__TASK ITEM__: How many of the lines in the data contain "wrapNoise"? Give only the number.

__DATA PROVIDED__:
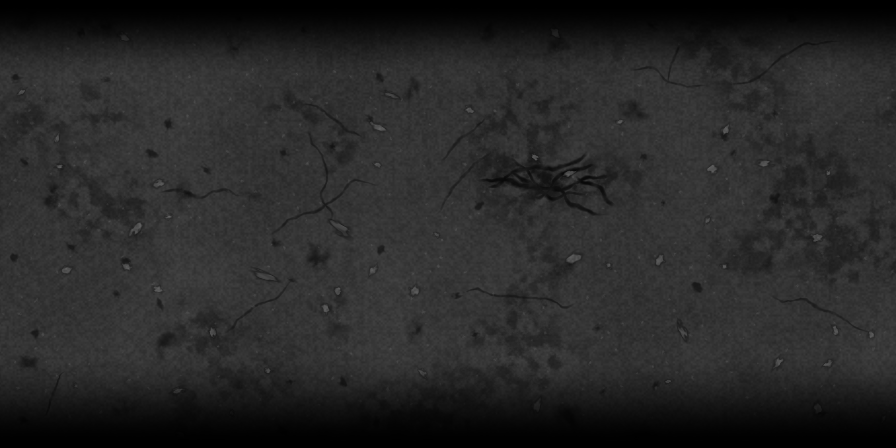
A WebGL 1 fragment shader for this texture:

```glsl
precision highp float;
uniform vec2 u_resolution;

#define BASE_GREY 0.207
#define GRAIN 0.075
#define MOTTLE 0.07
#define STAIN 0.55
#define CHIP_GREY 0.36
#define WOOD_GREY 0.27
#define FADE_TOP 0.175
#define FADE_BOTTOM 0.215
#define ROOT_CENTRE vec2(1.25, 0.6)

float hash(vec2 p) {
  return fract(sin(dot(p, vec2(127.1, 311.7))) * 43758.5453);
}

vec2 hash2(vec2 p) {
  return vec2(hash(p), hash(p + 57.3));
}

float noise(vec2 p) {
  vec2 i = floor(p), f = fract(p);
  f = f * f * (3.0 - 2.0 * f);
  vec2 e = vec2(1.0, 0.0);
  return mix(mix(hash(i), hash(i + e.xy), f.x),
             mix(hash(i + e.yx), hash(i + e.xx), f.x), f.y);
}

float fbm(vec2 p) {
  float sum = 0.0, amp = 0.5;
  for (int i = 0; i < 5; i++) {
    sum += amp * noise(p);
    p = p * 2.03 + 17.1;
    amp *= 0.5;
  }
  return sum;
}

vec2 rotate(vec2 p, float a) {
  float c = cos(a), s = sin(a);
  return vec2(c * p.x + s * p.y, c * p.y - s * p.x);
}

// Ragged flakes in jittered cells: x = body, y = halo around it
vec2 scatter(vec2 p, float cells, float density, float radius,
             float stretch, float soft, float turn, float seed) {
  vec2 cover = vec2(0.0), home = floor(p * cells);
  for (int j = -1; j <= 1; j++) {
    for (int i = -1; i <= 1; i++) {
      vec2 cell = home + vec2(float(i), float(j));
      vec2 key = cell + seed;
      float present = step(hash(key), density);
      vec2 q = p - (cell + 0.15 + 0.7 * hash2(key + 3.7)) / cells;
      q = rotate(q, -0.45 + turn * (hash(key + 9.1) - 0.5));
      float size = radius * mix(0.4, 1.0, hash(key + 5.3));
      q.x /= mix(1.0, stretch, hash(key + 7.9));
      float d = max(abs(q.x) * 0.85 + abs(q.y + 0.3 * q.x) * 0.55, abs(q.y));
      d += size * (0.9 * noise(q * 1.6 / size + key * 3.0) - 1.2);
      float body = 1.0 - smoothstep(-soft, soft, d);
      float halo = 1.0 - smoothstep(0.0, size * 0.7 + soft, d);
      cover = max(cover, present * vec2(body, halo));
    }
  }
  return cover;
}

// Crooked tapering strands: a tangle at ROOT_CENTRE, then faint loose ones
float roots(vec2 p, float edge) {
  float dark = 0.0;
  vec2 bent = p + 0.035 * (vec2(fbm(p * 13.0), fbm(p * 13.0 + 40.0)) - 0.5);
  for (int i = 0; i < 20; i++) {
    vec2 key = vec2(float(i) * 1.7, 4.3);
    float loose = step(7.0, float(i));
    vec2 spot = hash2(key);
    vec2 centre = mix(ROOT_CENTRE + (spot - 0.5) * vec2(0.2, 0.06),
                      vec2(2.0, 0.8) * spot + vec2(0.0, 0.1), loose);
    vec2 q = rotate(bent - centre, (hash(key + 2.0) - 0.5) * mix(1.2, 2.6, loose) - 0.1);
    float span = mix(0.05, 0.15, hash(key + 6.0));
    q.y += 0.03 * (noise(vec2(q.x * 22.0, float(i))) - 0.5);
    float taper = max(0.0, 1.0 - abs(q.x) / span);
    float width = mix(0.008, 0.0035, loose) * sqrt(taper);
    float line = 1.0 - smoothstep(width * 0.2, width + edge, abs(q.y));
    dark = max(dark, line * smoothstep(0.0, 0.3, taper) * mix(0.72, 0.4, loose));
  }
  vec2 r = (bent - ROOT_CENTRE) / vec2(0.17, 0.055);
  float smudge = exp(-dot(r, r)) * smoothstep(0.35, 0.65, fbm(p * 38.0));
  return max(dark * (0.6 + 0.6 * noise(p * 70.0)), 0.6 * smudge);
}

void main() {
  vec2 p = gl_FragCoord.xy / u_resolution.y;
  float edge = 1.0 / u_resolution.y;

  // Packed ground: broad mottling and fine grit
  float grit = 0.6 * noise(p * 230.0) + 0.4 * noise(p * 115.0 + 31.0) - 0.5;
  float grey = BASE_GREY + MOTTLE * (fbm(p * 5.0) - 0.48) + GRAIN * grit;

  // Damp patches and soft pits, broken up by grit
  float crumbs = fbm(p * 42.0);
  float damp = smoothstep(0.5, 0.72, fbm(p * 4.3 + 8.0)) * smoothstep(0.35, 0.65, crumbs);
  float pits = scatter(p, 6.0, 0.4, 0.028, 1.8, 0.016, 6.28, 11.0).x;
  float holes = scatter(p, 10.0, 0.22, 0.012, 1.6, 0.005, 6.28, 83.0).x;
  grey *= 1.0 - STAIN * max(0.6 * damp, pits * smoothstep(0.25, 0.65, crumbs));
  grey *= 1.0 - 0.5 * holes;
  grey *= 1.0 - roots(p, edge);

  // Wood splinters, stone chips and specks
  vec2 wood = scatter(p, 3.0, 0.3, 0.011, 7.0, edge, 1.3, 29.0);
  vec2 chips = scatter(p, 9.0, 0.32, 0.010, 2.0, edge, 6.28, 47.0);
  float specks = scatter(p, 34.0, 0.2, 0.0035, 1.5, edge, 6.28, 61.0).x;
  float fibre = noise(rotate(p, -0.45) * vec2(25.0, 190.0)) - 0.5;
  grey *= 1.0 - 0.4 * max(wood.y, 0.7 * chips.y);
  grey = mix(grey, WOOD_GREY + 0.14 * fibre, 0.85 * wood.x);
  grey = mix(grey, CHIP_GREY + 0.15 * grit, 0.8 * chips.x);
  grey += 0.07 * specks;

  // Darkness closing in from top and bottom
  float fade = smoothstep(0.005, FADE_BOTTOM, p.y) * smoothstep(0.01, FADE_TOP, 1.0 - p.y);
  gl_FragColor = vec4(vec3(grey * fade), 1.0);
}
```
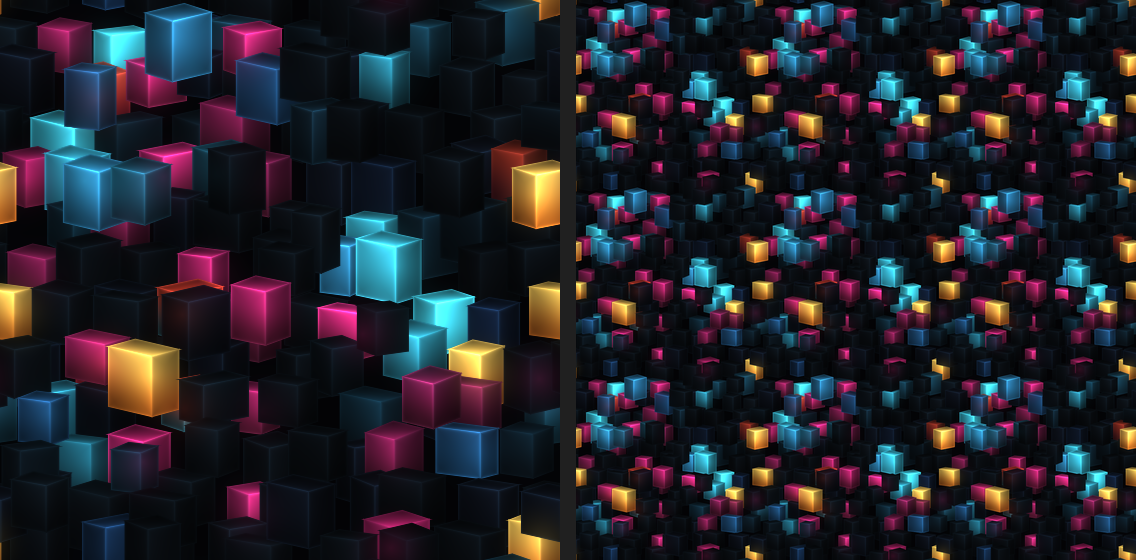
Left, the tile; right, the same tile 3 across and 3 down.
Reproduce this background procedurally as a WebGL 1 fragment shader.

```glsl
precision highp float;
// Tiling field of stacked glass cubes, mostly black, some lit from inside.
uniform vec2 u_resolution;

const vec2 GRID = vec2(9.0, 12.0);

vec3 hash3(vec2 cell, float seed) {
  vec3 q = fract(cell.xyx * vec3(0.1031, 0.1030, 0.0973) + seed * 0.137);
  q += dot(q, q.yzx + 33.33);
  return fract((q.xxy + q.yzz) * q.zyx);
}

float gradientDot(vec2 corner, vec2 offset, float period) {
  float angle = 6.2832 * hash3(mod(corner, period), 9.0).x;
  return dot(vec2(cos(angle), sin(angle)), offset);
}

// Gradient noise over the unit square that wraps after a whole period.
float wrapNoise(vec2 p, float period) {
  p *= period;
  vec2 i = floor(p), f = p - i;
  vec2 w = f * f * f * (f * (f * 6.0 - 15.0) + 10.0);
  vec2 e = vec2(1.0, 0.0);
  float low = mix(gradientDot(i, f, period), gradientDot(i + e, f - e, period), w.x);
  float high = mix(gradientDot(i + e.yx, f - e.yx, period),
                   gradientDot(i + 1.0, f - 1.0, period), w.x);
  return mix(low, high, w.y);
}

// One face: uv is 0..1 from the near top corner, size is in canvas units.
void paintFace(inout vec3 color, vec2 uv, vec2 size, vec3 tint, vec3 low,
               float shade, float rim) {
  vec2 inset = min(uv, 1.0 - uv) * size;
  float d = min(inset.x, inset.y);
  float mask = smoothstep(-1.2 / u_resolution.y, 0.0, d);
  d = max(d, 0.0);
  float falloff = mix(1.1, 0.45, clamp(length(uv) * 0.8, 0.0, 1.0));
  vec3 glow = mix(tint, low, smoothstep(0.0, 1.0, uv.y));
  vec3 body = (glow + vec3(0.042, 0.044, 0.055)) * shade * falloff;
  float line = exp(-d / 0.0014) * rim + exp(-d / 0.010) * 0.25;
  body += (glow * 0.8 + vec3(0.03, 0.05, 0.065)) * line * falloff;
  color = mix(color, body, mask);
}

// Picks the inner light: tint at the top, low at the bottom, returns strength.
float pickLight(vec3 kind, vec2 center, out vec3 tint, out vec3 low) {
  float power = 0.4 + 0.6 * kind.y;
  if (kind.x < 0.035) {
    tint = vec3(1.0, 0.80, 0.32);
    low = vec3(0.98, 0.50, 0.12);
    power = 1.0;
  } else if (kind.x < 0.075) {
    tint = vec3(0.95, 0.24, 0.13);
    low = mix(vec3(0.55, 0.08, 0.14), vec3(0.10, 0.35, 0.40), step(0.6, kind.z));
  } else if (kind.x < 0.20) {
    tint = vec3(0.85, 0.13, 0.46);
    low = vec3(0.55, 0.10, 0.26);
  } else {
    float field = wrapNoise(center, 3.0) + 0.6 * (kind.y - 0.5);
    power = 0.06 + 0.94 * smoothstep(0.0, 0.62, field);
    vec3 deep = mix(vec3(0.07, 0.34, 0.50), vec3(0.12, 0.34, 0.72), step(0.75, kind.z));
    tint = mix(deep, vec3(0.25, 0.90, 0.98), power * power);
    low = tint * mix(0.55, 1.1, kind.z);
  }
  tint *= power;
  low *= power;
  return power;
}

void main() {
  vec2 uv = gl_FragCoord.xy / u_resolution;
  vec3 color = vec3(0.012, 0.014, 0.022);
  vec3 halo = vec3(0.0);

  // A full back layer, then a sparse front one; rows run from far to near.
  for (int layer = 0; layer < 2; layer++) {
    float seed = float(layer) * 4.0 + 1.0;
    for (int j = 0; j < 4; j++) {
      float row = floor(uv.y * GRID.y) + 2.0 - float(j);
      float stagger = 0.5 * mod(row, 2.0);
      for (int i = 0; i < 3; i++) {
        float column = floor(uv.x * GRID.x - stagger) + float(i) - 1.0;
        vec2 cell = mod(vec2(column, row), GRID);
        vec3 place = hash3(cell, seed);
        if (layer == 1 && place.z > 0.36) continue;
        vec3 shape = hash3(cell, seed + 1.0);
        vec3 kind = hash3(cell, seed + 2.0);
        vec2 center = (vec2(column + stagger, row) + 0.5) / GRID
                    + (place.xy - 0.5) * vec2(0.06, 0.045);

        vec3 tint, low;
        float power = pickLight(kind, center, tint, low);

        // Near top corner at zero; the wide face may lie on either side.
        vec2 p = uv - center;
        float reach = max(0.0, 1.0 - length(p + vec2(0.0, 0.035)) / 0.095);
        halo += tint * power * reach * reach * 0.22;
        if (fract(place.z * 37.0) < 0.3) p.x = -p.x;
        float wide = mix(0.052, 0.082, shape.x);
        float narrow = mix(0.030, 0.050, shape.y);
        float tall = mix(0.070, 0.108, shape.z);
        float slopeW = mix(0.12, 0.25, shape.y), slopeN = mix(0.42, 0.25, shape.x);
        float spread = slopeW + slopeN;
        float yW = p.y + slopeW * p.x, yN = p.y - slopeN * p.x;
        float rim = 0.25 + 0.85 * kind.z;

        paintFace(color, vec2(yN / wide, yW / narrow) / spread,
                  vec2(wide, narrow) * spread, tint, tint * 0.75, 0.85, rim);
        paintFace(color, vec2(-p.x / wide, -yW / tall), vec2(wide, tall),
                  tint, low, 0.95, rim);
        paintFace(color, vec2(p.x / narrow, -yN / tall), vec2(narrow, tall),
                  tint * 0.7, low * 0.8, 0.75, rim);
      }
    }
  }

  // Bloom, with soft patches of light and shadow.
  color *= 1.0 + 0.5 * wrapNoise(uv, 6.0);
  gl_FragColor = vec4(min(color + halo, 1.0), 1.0);
}
```
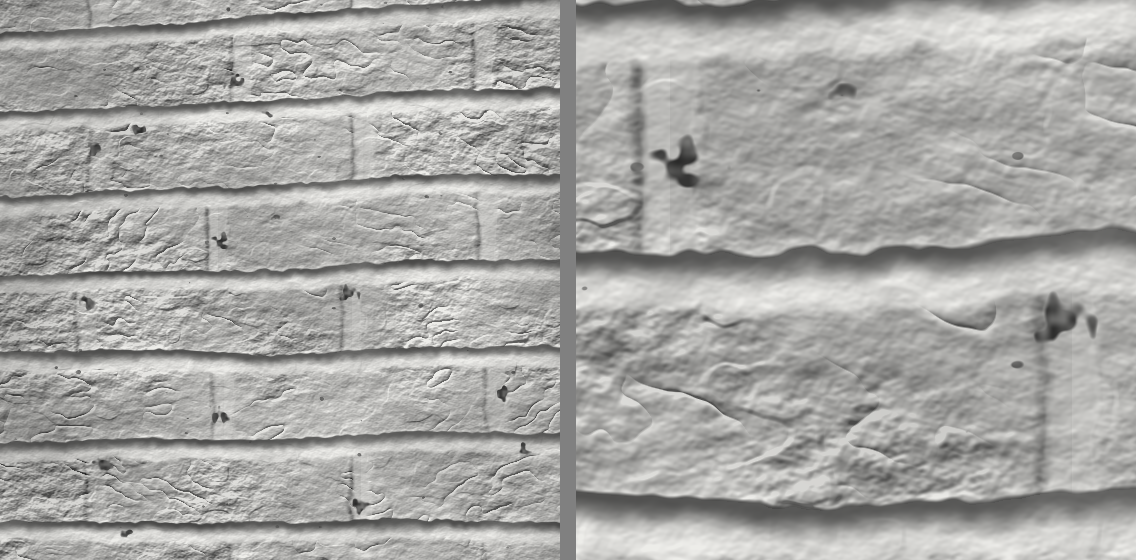
Left: the whole. Right: its middle third, enlarged.
Give the GLSL for this texture, as a three.js fragment shader.

```glsl
// Painted pale grey brick wall: rough running-bond courses with shaded mortar ledges.
varying vec2 vUv;

const float FIRST_COURSE = 0.070;   // height of the lowest full brick edge
const float JOINT_SPACING = 0.458;  // brick length plus joint
const float JOINT_HALF = 0.018;
const vec2 LIGHT_DIR = vec2(-0.42, 0.91);
const float FACE_TONE = 0.675;
const float MORTAR_TONE = 0.835;
const float SHADOW_TONE = 0.26;
const float HOLE_TONE = 0.16;
const vec3 PAINT_TINT = vec3(1.0, 0.998, 0.984);

float hash(vec2 p) {
  vec3 q = fract(p.xyx * 0.1031);
  q += dot(q, q.yzx + 33.33);
  return fract((q.x + q.y) * q.z);
}

float noise(vec2 p) {
  vec2 i = floor(p), f = fract(p);
  f = f * f * (3.0 - 2.0 * f);
  return mix(mix(hash(i), hash(i + vec2(1.0, 0.0)), f.x),
             mix(hash(i + vec2(0.0, 1.0)), hash(i + 1.0), f.x), f.y);
}

float fbm(vec2 p) {
  float sum = 0.0, amp = 0.5;
  for (int i = 0; i < 4; i++) {
    sum += amp * noise(p);
    p = mat2(1.6, 1.2, -1.2, 1.6) * p + 7.3;
    amp *= 0.52;
  }
  return sum;
}

// Course number plus position in it; courses fan out slightly to the right.
float courseCoord(vec2 p) {
  float wobble = 0.018 * (noise(p * vec2(4.0, 5.0) + 3.0) - 0.5)
               + 0.006 * (noise(p * vec2(34.0, 12.0)) - 0.5)
               + 0.004 * (noise(p * 95.0) - 0.5);
  return (p.y - FIRST_COURSE + wobble) / (0.146 + 0.009 * p.x);
}

// Signed distance across the nearest upright joint, and the joint's index.
vec2 nearestJoint(float x, float row) {
  float start = mix(0.17, 0.41, mod(row, 2.0));
  float index = floor((x - start) / JOINT_SPACING + 0.5);
  float jitter = 0.045 * (hash(vec2(row + 9.0, index + 5.0)) - 0.5);
  return vec2(x - start - index * JOINT_SPACING - jitter, index);
}

// Paint relief: lumps, flaked plates, and short creases slanted per brick.
float relief(vec2 p, float seed, float creaseAmount) {
  float angle = (seed - 0.45) * 1.1;
  vec2 axis = vec2(cos(angle), sin(angle));
  vec2 bent = p + 0.016 * vec2(noise(p * 31.0), noise(p * 31.0 + 40.0))
                + 0.006 * vec2(noise(p * 83.0), noise(p * 83.0 + 60.0));
  vec2 q = vec2(dot(bent, axis), dot(bent, vec2(-axis.y, axis.x)));
  float ridge = 1.0 - abs(2.0 * noise(q * vec2(19.0, 52.0) + seed * 50.0) - 1.0);
  float patches = smoothstep(0.42, 0.75, noise(p * 14.0 + 20.0));
  float plates = smoothstep(0.54, 0.68, noise(bent * vec2(25.0, 36.0) + 11.0));
  return fbm(p * vec2(34.0, 46.0)) + 0.13 * plates
       - 0.38 * creaseAmount * patches * pow(ridge, 5.0);
}

// Ragged round hole, 1 inside.
float hole(vec2 offset, float radius, vec2 p) {
  float d = length(offset * vec2(0.85, 1.2)) + radius * 1.7 * (noise(p * 120.0) - 0.5);
  return 1.0 - smoothstep(0.45 * radius, radius, d);
}

// Holes scattered one per grid cell, kept with the given chance.
float scatteredHoles(vec2 p, float cells, float chance, float radius) {
  vec2 id = floor(p * cells);
  vec2 centre = id + 0.25 + 0.5 * vec2(hash(id + 3.0), hash(id + 17.0));
  float size = radius * mix(0.5, 1.0, hash(id + 29.0));
  return step(hash(id + 51.0), chance) * hole(p - centre / cells, size, p);
}

void main() {
  vec2 p = vUv;
  float course = courseCoord(p);
  float row = floor(course), f = fract(course);
  vec2 joint = nearestJoint(p.x, row);
  float seed = hash(vec2(row + 21.0, joint.y + step(0.0, joint.x) + 13.0));

  // Brick face, bed mortar and upright joint masks
  float face = 1.0 - smoothstep(0.74, 0.80, f + 0.10 * (fbm(p * 30.0) - 0.5));
  float across = joint.x + 0.016 * (fbm(p * vec2(45.0, 30.0) + 5.0) - 0.47);
  float jointDepth = mix(0.55, 1.0, hash(vec2(joint.y + 3.0, row + 31.0))) * face;
  float upright = jointDepth * (1.0 - smoothstep(JOINT_HALF - 0.004, JOINT_HALF, abs(across)));

  // Base tones with uneven light
  float tone = mix(MORTAR_TONE, FACE_TONE + 0.05 * (seed - 0.5), face);
  tone += 0.075 * upright + 0.13 * (noise(p * 5.0 + 8.0) - 0.5);
  tone += 0.07 * (noise(p * vec2(13.0, 19.0)) - 0.5);
  tone -= 0.06 * (1.0 - smoothstep(0.0, 0.3, p.x));
  float worn = mix(0.3, 1.0, noise(p * 40.0 + 70.0));
  tone -= 0.26 * worn * jointDepth * (1.0 - smoothstep(0.0, 0.008, abs(across + JOINT_HALF)));
  tone += 0.08 * worn * jointDepth * (1.0 - smoothstep(0.0, 0.006, abs(across - JOINT_HALF)));

  // Relief lit from the upper left, rougher in some areas
  float stepSize = 0.0015;
  float creases = face * smoothstep(0.006, 0.022, abs(joint.x));
  float slope = relief(p, seed, creases) - relief(p + LIGHT_DIR * stepSize, seed, creases);
  float area = mix(0.65, 1.45, smoothstep(0.25, 0.75, noise(p * 8.0 + 33.0)));
  float roughness = mix(0.4, area, face) * (1.0 - 0.45 * upright);
  tone += clamp(0.0044 * slope / stepSize * roughness, -0.34, 0.19);

  // Bright brick lip, and the shadow it casts on the mortar below
  tone += 0.08 * (1.0 - smoothstep(0.02, 0.07, f));
  float reach = mix(0.79, 0.88, noise(p * vec2(7.0, 3.0)));
  float shadow = max(smoothstep(reach, 0.99, f), 1.0 - smoothstep(0.0, 0.022, f));
  tone = mix(tone, SHADOW_TONE, shadow * mix(0.72, 1.0, noise(p * vec2(11.0, 4.0) + 6.0)));

  // Broken holes beside joints, stray pits and pinholes
  float pick = hash(vec2(row + 41.0, joint.y + 2.0));
  vec2 fromHole = vec2(joint.x - 0.05 * (pick - 0.3), (f - 0.15 - 0.55 * fract(pick * 7.0)) * 0.15);
  float holes = step(pick, 0.6) * hole(fromHole, 0.014, p);
  holes = max(holes, scatteredHoles(p, 7.0, 0.12, 0.011));
  holes = max(holes, 0.7 * scatteredHoles(p + 0.3, 26.0, 0.09, 0.0038));
  tone = mix(tone, HOLE_TONE + 0.3 * noise(p * 170.0), holes);

  gl_FragColor = vec4(clamp(tone, 0.08, 0.93) * PAINT_TINT, 1.0);
}
```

__COMPLETED TASK__: 3